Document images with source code
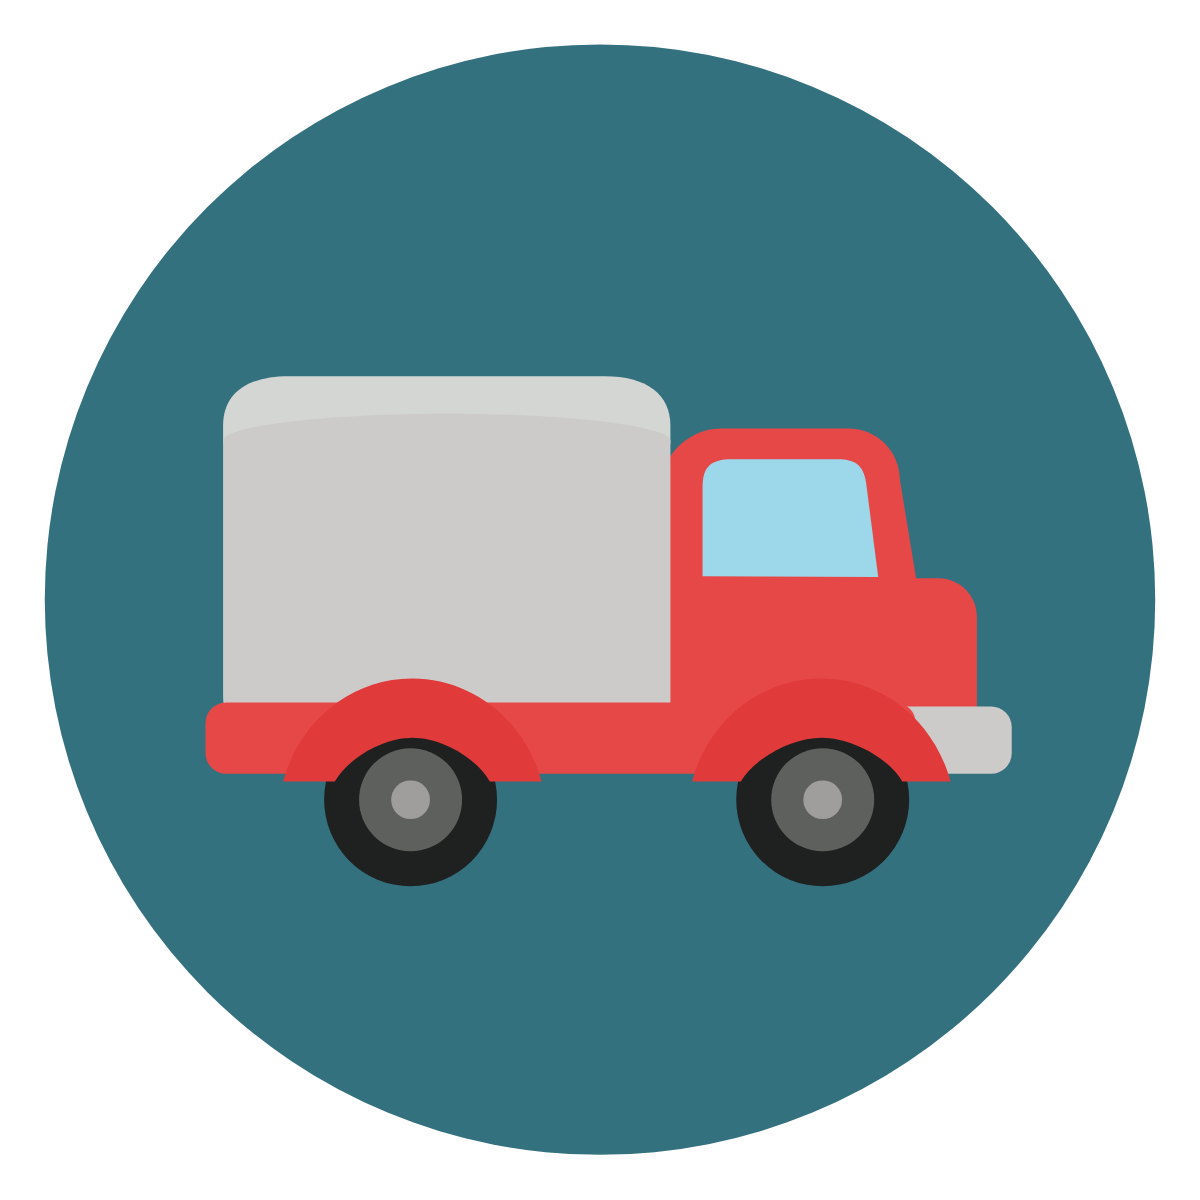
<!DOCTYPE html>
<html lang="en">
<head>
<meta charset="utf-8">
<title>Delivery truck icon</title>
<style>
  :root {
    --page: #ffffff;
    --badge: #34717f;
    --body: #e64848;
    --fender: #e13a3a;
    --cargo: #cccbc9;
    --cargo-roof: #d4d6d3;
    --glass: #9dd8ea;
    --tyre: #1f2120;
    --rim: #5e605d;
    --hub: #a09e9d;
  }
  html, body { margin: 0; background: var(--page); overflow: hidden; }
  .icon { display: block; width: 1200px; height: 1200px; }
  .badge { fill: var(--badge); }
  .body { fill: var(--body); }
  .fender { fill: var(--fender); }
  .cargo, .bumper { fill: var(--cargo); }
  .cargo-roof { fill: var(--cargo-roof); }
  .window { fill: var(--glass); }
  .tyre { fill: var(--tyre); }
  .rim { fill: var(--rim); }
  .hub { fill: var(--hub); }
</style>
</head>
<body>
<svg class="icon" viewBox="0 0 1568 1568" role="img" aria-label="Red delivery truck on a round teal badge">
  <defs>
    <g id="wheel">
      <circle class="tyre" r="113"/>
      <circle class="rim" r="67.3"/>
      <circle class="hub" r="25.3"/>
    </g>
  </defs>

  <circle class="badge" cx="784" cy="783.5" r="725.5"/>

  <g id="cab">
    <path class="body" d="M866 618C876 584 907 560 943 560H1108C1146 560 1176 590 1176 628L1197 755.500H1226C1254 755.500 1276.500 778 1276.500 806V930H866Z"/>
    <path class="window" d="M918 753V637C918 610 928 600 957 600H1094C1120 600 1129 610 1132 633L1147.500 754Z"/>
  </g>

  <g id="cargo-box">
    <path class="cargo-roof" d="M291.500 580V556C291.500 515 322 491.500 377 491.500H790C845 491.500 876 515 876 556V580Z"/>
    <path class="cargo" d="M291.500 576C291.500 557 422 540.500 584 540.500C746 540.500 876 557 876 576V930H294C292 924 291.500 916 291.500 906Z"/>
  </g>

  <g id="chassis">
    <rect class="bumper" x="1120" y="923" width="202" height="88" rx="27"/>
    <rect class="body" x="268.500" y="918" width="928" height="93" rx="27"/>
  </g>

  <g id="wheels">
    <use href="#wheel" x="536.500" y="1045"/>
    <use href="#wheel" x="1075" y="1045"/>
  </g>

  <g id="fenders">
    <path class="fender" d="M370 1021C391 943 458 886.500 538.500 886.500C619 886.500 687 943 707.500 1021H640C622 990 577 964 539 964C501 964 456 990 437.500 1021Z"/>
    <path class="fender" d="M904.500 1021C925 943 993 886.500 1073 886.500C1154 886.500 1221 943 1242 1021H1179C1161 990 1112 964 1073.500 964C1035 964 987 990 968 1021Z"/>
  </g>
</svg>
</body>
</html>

Your goal: What are the lines of the data above that include the string "fill"? Copy them.

Response to this task:
  .badge { fill: var(--badge); }
  .body { fill: var(--body); }
  .fender { fill: var(--fender); }
  .cargo, .bumper { fill: var(--cargo); }
  .cargo-roof { fill: var(--cargo-roof); }
  .window { fill: var(--glass); }
  .tyre { fill: var(--tyre); }
  .rim { fill: var(--rim); }
  .hub { fill: var(--hub); }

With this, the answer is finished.